RIPTON Vt. – Bread Loaf School of English Director Emily Bartels opened the school’s 95th Commencement exercises on August 9 with words of gratitude for the graduates: “Thank you for helping us see better and think differently.” This culmination of years of academic work and collaboration, Bartels observed, was also a celebration of the Class of 2014’s ongoing connection to Bread Loaf.
The connection of the Bread Loaf community was a thread carried throughout the ceremonies at the Burgess Meredith Theater on Middlebury College’s Bread Loaf campus, in which 47 students received Master of Arts degrees.
College trustee Caroline McBride, who had been a Middlebury classmate of Bread Loaf faculty member Sam Swope, led the academic procession. Senior class co-presidents Sara Griesbach and Alexander Manshel presented the senior class gift, a donation to the Alexander Twilight 1823 Scholarship Fund, as a token of the graduates’ commitment to the support of students who value diversity in education and have worked to improve diversity among the student body at Bread Loaf.
|Sandy LeGault places a Master's hood on Amy Rose Lafty.|
Seniors selected the former director of admissions, Sandy LeGault, MA English ’87, who has been affiliated with Bread Loaf for 32 years, to present the master’s hood to each graduate. The graduates also chose beloved Bread Loaf faculty member Michael Wood to deliver their Commencement Address. Wood is the Charles Barnwell Straut Class of 1923 Professor of English and Comparative Literature at Princeton University.
Wood, who has written books on Nabakov, Buñuel, Kafka, and García Márquez, is the author, most recently, of The Road to Delphi (Picador, 2004) and Literature and the Taste of Knowledge (Cambridge University Press, 2005). At Bread Loaf, he has taught courses since 1977 on literary theory, Latin American fiction, Joyce, Proust, Mann, the European novel, and contemporary British poetry. In his address, Wood used a T.S. Eliot quote to explore the meaning of meaning, to question whether experience might be a laboratory for experimentation, and to suggest that some failures are great triumphs. See video of the Commencement.
|President Liebowitz introduces the honorary degree recipient, Oskar Eustis.|
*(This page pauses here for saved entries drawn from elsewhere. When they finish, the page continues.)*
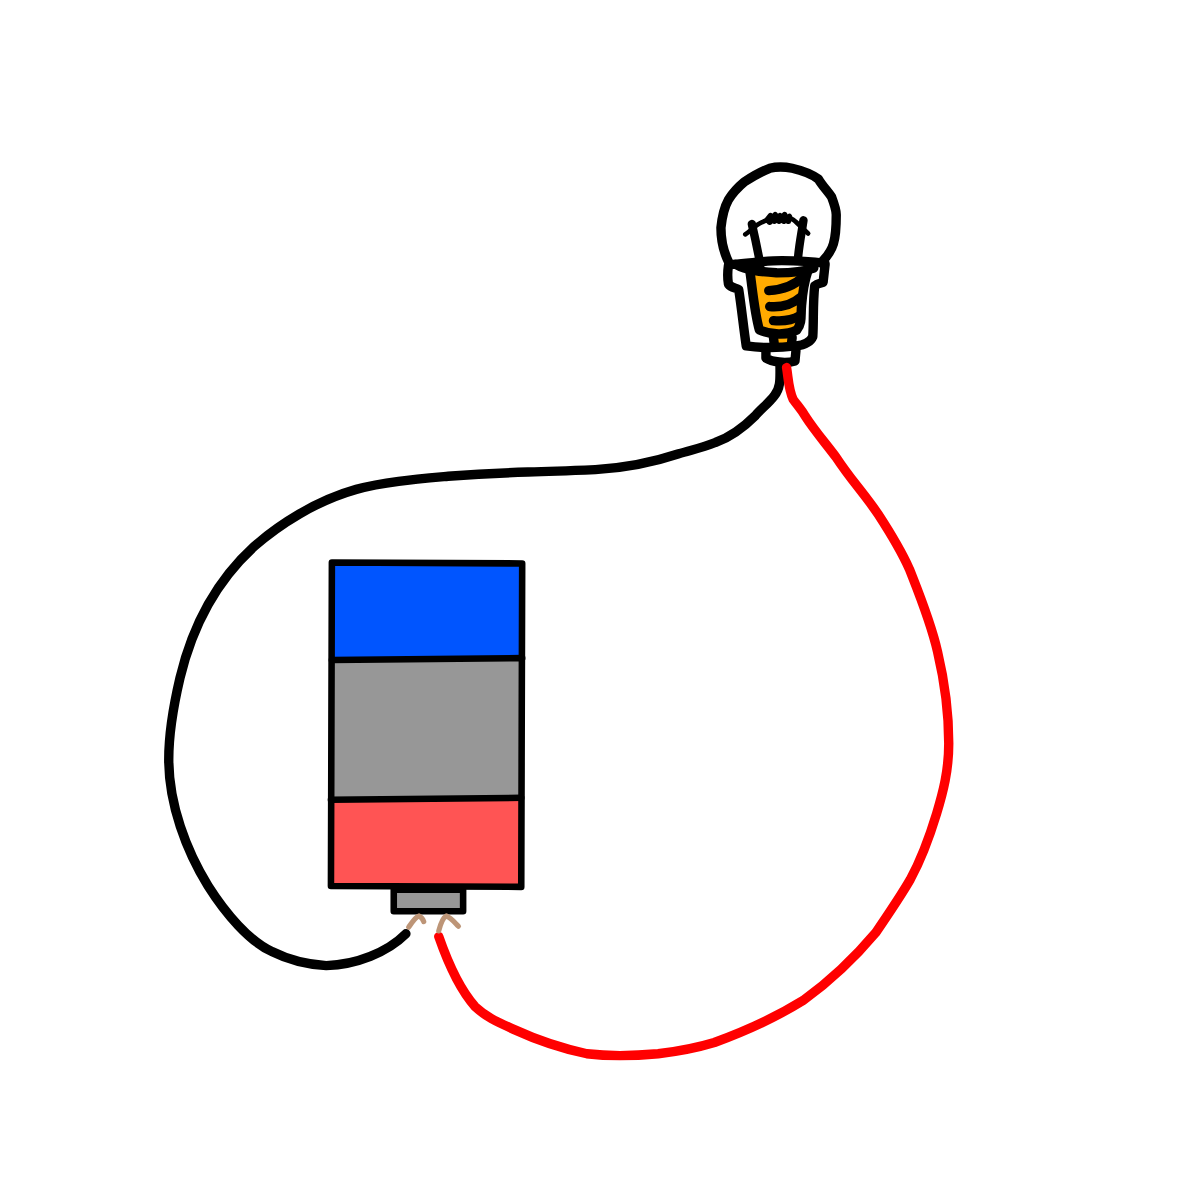
<!DOCTYPE html>
<html lang="en">
<head>
<meta charset="utf-8">
<title>Simple circuit: battery and bulb</title>
<style>
:root {
  --paper: #ffffff;
  --ink: #000000;
  --wire-live: #ff0000;
  --battery-blue: #0055ff;
  --battery-grey: #979797;
  --battery-red: #ff5454;
  --brass: #ffaa00;
  --copper: #bd9577;
}
html, body { margin: 0; padding: 0; background: var(--paper); overflow: hidden; }
.circuit { display: block; width: 1200px; height: 1200px; background: var(--paper); }
.circuit path, .circuit line { stroke-linecap: round; stroke-linejoin: round; fill: none; }
.wire { stroke-width: 10; }
.wire-black { stroke: var(--ink); }
.wire-red { stroke: var(--wire-live); }
.strands { stroke: var(--copper); stroke-width: 5.5; }
.battery-outline { stroke: var(--ink); stroke-width: 7; }
.circuit .band-blue { fill: var(--battery-blue); }
.circuit .band-grey { fill: var(--battery-grey); }
.circuit .band-red { fill: var(--battery-red); }
.circuit .terminal { fill: var(--battery-grey); stroke: var(--ink); stroke-width: 7; }
.bulb { stroke: var(--ink); stroke-width: 10; }
.circuit .brass { fill: var(--brass); stroke: none; }
.filament { stroke-width: 5; }
.coil { stroke-width: 6; }
</style>
</head>
<body>
<svg class="circuit" viewBox="0 0 1280 1280" role="img" aria-label="A battery with a black wire and a red wire leading to a light bulb">

  <g id="battery">
    <path class="band-blue" d="M354 600 L557 601 L556.500 702 L354 704Z"/>
    <path class="band-grey" d="M354 704 L556.500 702 L556 851 L353 853Z"/>
    <path class="band-red" d="M353 853 L556 851 L556 946 L353 945Z"/>
    <path class="terminal" d="M420 949 L494 949 L494 972 L420 972Z"/>
    <g class="battery-outline">
      <path d="M354 600 L557 601 L556 946 L353 945Z"/>
      <path d="M354 704 L557 702"/>
      <path d="M353 853 L556 851"/>
    </g>
  </g>

  <g id="bulb" class="bulb">
    <path class="brass" d="M800 289 L861 288 L854 350 L846 360 L846 369 L824 369 L824 358 L810 354Z"/>
    <g id="glass">
      <path d="M777 279 C771 267 769 255 769 243 C770 233 772 222 777 213 C782 205 788 199 794 194 C803 188 812 183 821 179.500 C829 177.500 838 178 845 179.500 C856 182 866 186 873 191 C877 198 883 204 887 210 C890 218 892 224 892 229 C892 240 892 250 889 260 C887 267 882 274 876 280"/>
    </g>
    <g id="filament">
      <path stroke-width="9" d="M802 239 C805 252 808 266 811 282"/>
      <path stroke-width="9" d="M857 235 C855 249 852 263 851 278"/>
      <path class="filament" d="M795 250 C802 245 806 240 813 237 C818 234 822 234 826 233"/>
      <path class="filament" d="M838 231 C846 232 851 239 862 249"/>
      <path class="coil" d="M818 235 L822 230 L821 237 L827 229 L826 236 L832 230 L831 236 L837 229 L836 236 L842 231 L841 236"/>
    </g>
    <g id="socket">
      <path d="M782 282 C800 281 815 278 834 278 C850 278 866 279 880 281"/>
      <path d="M785 282 C797 289 814 290 829 291 C843 291 857 290 868 286"/>
      <path stroke-width="7" d="M792 286 L812 285"/>
      <path d="M777 283 C776 290 776 297 777 303 C780 307 785 307 788 309 C791 328 793 349 796 369 C810 371 832 371 849 369 C857 368 864 366 867 359 C868 342 867 323 869 305 C872 302 876 302 878 301 L880 283"/>
      <path d="M817 373 L817 382 C823 386 838 388 848 385 L849 374"/>
    </g>
    <g id="screw-base">
      <path d="M800 290 C803 312 805 334 810 352 C824 358 840 357 850 352 C856 345 854 335 855 326 C856 312 858 300 862 288"/>
      <path d="M820 310 C834 309 848 304 857 295"/>
      <path d="M821 327 C834 328 846 324 854 317"/>
      <path d="M825 342 C836 343 846 341 853 337"/>
      <path d="M825 360 L826 368 M845 360 L844 368"/>
      <path stroke-width="6" d="M826 358 L845 358 M826 369 L845 369"/>
    </g>
  </g>

  <g id="wires">
    <path class="wire wire-black" d="M832 390 C832 403 833 414 826 422 C820 430 812 436 806 443 C795 454 780 466 763 472 C748 478 737 480 724 484 C694 494 667 499 635 501 C612 502 588 503 563 503.500 C533 504.500 505 506 478 508 C445 511 409 514 380 522 C337 534 297 560 271 583 C227 623 204 673 192 723 C184 757 180 788 180 810 C180 858 199 908 222 945 C241 975 266 1004 290 1015 C308 1024 330 1029 348 1030 C380 1029 413 1016 433 996"/>
    <path class="wire wire-red" d="M839 392 C841 404 841 415 846 426 C851 433 855 437 859 444 C870 461 881 473 892 488 C907 511 923 528 937 549 C950 569 961 587 970 607 C981 635 993 664 1000 695 C1009 733 1012 765 1012 793 C1012 822 1006 845 999 868 C992 891 983 916 971 938 C960 957 947 976 934 995 C913 1020 886 1046 857 1067 C828 1085 792 1101 762 1112 C739 1119 719 1122 702 1124 C680 1126 651 1127 626 1124 C598 1118 572 1109 548 1098 C533 1091 520 1086 507 1074 C490 1055 476 1022 468 999"/>
    <g class="strands">
      <path d="M436 989 C440 983 443 978 447 977 C449 978 451 980 452 983"/>
      <path d="M468 993 C470 985 472 979 476 977 C481 979 485 984 489 988"/>
    </g>
  </g>
</svg>
</body>
</html>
Remarking that the Bread Loaf Commencement exercises had been the first event he led after assuming the Middlebury College presidency in 2004, Ronald D. Liebowitz conferred 47 Master of Arts degrees to the graduates, and an honorary Doctor of Letters degree to Oskar Eustis, artistic director of The Public Theater in New York City. Eustis, who taught courses in theater at Bread Loaf from 1997 through 2000, and again in 2002-2003, has a deep and abiding connection to the community and was praised by Liebowitz as an innovator of theater’s form and function.
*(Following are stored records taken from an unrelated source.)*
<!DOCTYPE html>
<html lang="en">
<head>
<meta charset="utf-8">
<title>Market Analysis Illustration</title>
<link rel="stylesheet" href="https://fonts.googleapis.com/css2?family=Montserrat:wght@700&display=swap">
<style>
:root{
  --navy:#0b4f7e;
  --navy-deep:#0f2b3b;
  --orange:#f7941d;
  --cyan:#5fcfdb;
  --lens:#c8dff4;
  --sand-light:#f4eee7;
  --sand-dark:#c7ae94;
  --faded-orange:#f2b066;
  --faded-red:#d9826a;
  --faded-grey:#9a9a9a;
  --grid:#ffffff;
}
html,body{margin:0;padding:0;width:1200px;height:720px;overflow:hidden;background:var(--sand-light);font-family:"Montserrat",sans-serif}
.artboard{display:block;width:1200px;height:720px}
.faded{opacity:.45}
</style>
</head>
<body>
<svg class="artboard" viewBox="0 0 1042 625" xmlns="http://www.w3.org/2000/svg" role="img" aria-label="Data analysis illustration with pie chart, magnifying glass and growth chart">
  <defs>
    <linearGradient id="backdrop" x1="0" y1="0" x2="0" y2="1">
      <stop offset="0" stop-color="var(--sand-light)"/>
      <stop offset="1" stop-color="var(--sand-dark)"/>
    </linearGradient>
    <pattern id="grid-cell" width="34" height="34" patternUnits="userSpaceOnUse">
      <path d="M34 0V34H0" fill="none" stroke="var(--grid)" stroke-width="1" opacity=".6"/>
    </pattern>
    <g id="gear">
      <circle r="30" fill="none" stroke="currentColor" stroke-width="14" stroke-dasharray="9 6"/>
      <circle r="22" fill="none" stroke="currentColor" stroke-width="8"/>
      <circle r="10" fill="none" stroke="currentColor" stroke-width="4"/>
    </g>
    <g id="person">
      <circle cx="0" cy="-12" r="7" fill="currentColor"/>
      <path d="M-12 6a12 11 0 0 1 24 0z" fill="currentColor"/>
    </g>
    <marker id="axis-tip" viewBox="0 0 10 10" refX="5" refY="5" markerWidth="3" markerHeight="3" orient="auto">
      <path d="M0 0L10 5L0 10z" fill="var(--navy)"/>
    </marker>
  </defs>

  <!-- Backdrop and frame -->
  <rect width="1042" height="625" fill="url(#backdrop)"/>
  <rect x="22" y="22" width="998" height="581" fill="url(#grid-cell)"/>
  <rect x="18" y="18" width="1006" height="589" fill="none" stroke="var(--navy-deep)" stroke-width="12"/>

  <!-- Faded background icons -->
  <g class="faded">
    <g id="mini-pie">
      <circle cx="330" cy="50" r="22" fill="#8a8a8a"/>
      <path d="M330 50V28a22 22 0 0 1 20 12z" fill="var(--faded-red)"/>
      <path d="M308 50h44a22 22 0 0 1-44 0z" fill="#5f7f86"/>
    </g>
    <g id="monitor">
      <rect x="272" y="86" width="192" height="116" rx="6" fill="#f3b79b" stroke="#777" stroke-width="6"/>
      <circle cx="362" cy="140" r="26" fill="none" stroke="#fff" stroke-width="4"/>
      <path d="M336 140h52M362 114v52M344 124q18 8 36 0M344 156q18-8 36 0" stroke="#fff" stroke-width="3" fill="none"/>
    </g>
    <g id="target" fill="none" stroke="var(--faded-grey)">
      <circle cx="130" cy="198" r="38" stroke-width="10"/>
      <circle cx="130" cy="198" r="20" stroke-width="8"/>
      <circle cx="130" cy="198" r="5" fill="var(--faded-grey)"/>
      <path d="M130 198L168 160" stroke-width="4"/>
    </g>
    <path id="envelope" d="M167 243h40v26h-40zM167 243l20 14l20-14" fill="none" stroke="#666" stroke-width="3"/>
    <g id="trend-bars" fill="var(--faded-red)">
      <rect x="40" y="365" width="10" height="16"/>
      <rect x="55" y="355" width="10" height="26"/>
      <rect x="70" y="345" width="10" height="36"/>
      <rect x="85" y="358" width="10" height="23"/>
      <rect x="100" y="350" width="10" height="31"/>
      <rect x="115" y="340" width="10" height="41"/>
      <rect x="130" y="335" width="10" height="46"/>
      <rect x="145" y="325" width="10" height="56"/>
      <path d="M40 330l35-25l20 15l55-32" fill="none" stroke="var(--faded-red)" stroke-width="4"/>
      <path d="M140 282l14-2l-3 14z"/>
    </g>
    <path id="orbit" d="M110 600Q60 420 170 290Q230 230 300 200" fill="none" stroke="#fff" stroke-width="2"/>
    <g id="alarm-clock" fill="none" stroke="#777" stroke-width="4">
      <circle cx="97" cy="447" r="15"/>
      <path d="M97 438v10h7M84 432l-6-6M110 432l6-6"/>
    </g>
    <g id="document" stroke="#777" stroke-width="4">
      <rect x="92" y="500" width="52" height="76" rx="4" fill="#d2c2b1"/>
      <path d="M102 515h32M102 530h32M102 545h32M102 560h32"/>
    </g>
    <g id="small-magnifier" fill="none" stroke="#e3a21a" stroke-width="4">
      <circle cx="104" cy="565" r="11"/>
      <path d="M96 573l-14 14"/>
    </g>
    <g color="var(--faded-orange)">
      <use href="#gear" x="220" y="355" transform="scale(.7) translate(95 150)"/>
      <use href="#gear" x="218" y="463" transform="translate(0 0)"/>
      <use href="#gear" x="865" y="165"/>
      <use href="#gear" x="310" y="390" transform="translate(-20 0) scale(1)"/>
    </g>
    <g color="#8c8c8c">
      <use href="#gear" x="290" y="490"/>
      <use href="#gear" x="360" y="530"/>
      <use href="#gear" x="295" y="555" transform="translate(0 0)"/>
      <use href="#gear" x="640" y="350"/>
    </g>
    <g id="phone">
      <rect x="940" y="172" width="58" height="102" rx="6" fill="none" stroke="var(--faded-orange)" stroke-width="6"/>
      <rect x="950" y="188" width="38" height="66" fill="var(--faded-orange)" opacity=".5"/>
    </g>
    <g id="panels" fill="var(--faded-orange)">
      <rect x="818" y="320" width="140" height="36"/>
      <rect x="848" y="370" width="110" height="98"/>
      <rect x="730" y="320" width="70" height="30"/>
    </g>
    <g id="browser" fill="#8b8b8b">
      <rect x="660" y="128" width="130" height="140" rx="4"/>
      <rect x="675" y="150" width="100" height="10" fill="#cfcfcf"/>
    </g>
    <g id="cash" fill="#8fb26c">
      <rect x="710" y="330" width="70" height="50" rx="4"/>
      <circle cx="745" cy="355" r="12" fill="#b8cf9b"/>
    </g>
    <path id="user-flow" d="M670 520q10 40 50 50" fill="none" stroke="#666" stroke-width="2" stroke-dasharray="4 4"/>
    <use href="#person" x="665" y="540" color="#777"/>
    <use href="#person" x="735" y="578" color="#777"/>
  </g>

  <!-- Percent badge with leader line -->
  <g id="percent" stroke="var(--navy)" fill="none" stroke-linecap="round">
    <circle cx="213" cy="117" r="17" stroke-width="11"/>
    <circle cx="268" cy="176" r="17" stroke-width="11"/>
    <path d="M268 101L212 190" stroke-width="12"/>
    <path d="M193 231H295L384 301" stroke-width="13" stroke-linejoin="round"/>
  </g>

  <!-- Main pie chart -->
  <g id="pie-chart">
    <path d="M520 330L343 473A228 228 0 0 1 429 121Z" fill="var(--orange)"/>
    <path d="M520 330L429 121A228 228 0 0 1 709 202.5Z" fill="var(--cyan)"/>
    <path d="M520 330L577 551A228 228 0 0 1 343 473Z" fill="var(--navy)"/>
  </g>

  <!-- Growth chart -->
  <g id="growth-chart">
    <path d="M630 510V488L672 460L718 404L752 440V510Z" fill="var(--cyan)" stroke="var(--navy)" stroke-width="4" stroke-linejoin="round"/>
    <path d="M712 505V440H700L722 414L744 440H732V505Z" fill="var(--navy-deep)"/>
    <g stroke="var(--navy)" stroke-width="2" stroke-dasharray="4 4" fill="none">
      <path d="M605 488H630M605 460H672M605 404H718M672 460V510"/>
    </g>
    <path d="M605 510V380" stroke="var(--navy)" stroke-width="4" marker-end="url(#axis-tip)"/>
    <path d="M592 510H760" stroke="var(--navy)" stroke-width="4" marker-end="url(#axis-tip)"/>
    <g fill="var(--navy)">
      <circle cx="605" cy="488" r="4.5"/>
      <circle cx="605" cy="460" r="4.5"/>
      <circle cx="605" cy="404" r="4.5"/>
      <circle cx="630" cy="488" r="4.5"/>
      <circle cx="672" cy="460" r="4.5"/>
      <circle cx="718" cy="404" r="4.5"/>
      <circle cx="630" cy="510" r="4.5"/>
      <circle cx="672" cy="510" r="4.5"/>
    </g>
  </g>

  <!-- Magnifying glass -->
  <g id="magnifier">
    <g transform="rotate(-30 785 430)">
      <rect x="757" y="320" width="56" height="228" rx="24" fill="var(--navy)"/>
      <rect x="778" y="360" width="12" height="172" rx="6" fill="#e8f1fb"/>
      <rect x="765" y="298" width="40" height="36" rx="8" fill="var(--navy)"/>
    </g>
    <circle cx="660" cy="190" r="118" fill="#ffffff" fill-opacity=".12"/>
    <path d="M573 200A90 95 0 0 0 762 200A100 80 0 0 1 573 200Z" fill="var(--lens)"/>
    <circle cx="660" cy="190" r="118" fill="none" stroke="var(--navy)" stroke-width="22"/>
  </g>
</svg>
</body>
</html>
Graduates recessed to a thunderous standing ovation from family, friends, classmates, and Bread Loaf staff. Immediately afterwards, a celebration in the Barn featured piano music performed by Mark Wright, who has returned every summer since his own Bread Loaf graduation in 1989 to applaud graduates on their achievements. As the class of 2014 prepared to leave the mountain, Wright served as a reminder that the Commencement exercises are just the beginning of an ongoing connection to Bread Loaf.
Earlier that evening, at Bread Loaf’s Oxford campus, 24 students received their master’s degrees in a ceremony at the Chapel of Lincoln College. On July 26, 15 students received their MAs at Bread Loaf’s New Mexico campus, for a total of 86 masters awarded during the 2014 session across the Bread Loaf School of English’s three locations.
Established in 1920, the Bread Loaf School of English is one of Middlebury’s summer residential graduate programs, offering courses in literature and the related fields of literacy and pedagogy, creative writing, and theater arts. Students, mostly K-12 English or language arts teachers, come from across the United States and beyond for one or more summers of intensive continuing education. Students may also elect to pursue an MA or MLitt. degree in English. Faculty come from eminent universities in the U.S. and U.K. to teach and learn with the student body, this year at campus sites in New Mexico, England, and Vermont.
|Faculty members in the academic procession (from left): John Fyler, Jennifer Wicke, Jonathan Freedman, Michael Wood, Robert Stepto, Rae Paris (partially hidden), Douglas Jones, and Django Paris.|
Reported by Dana Olsen, with photos by Todd Balfour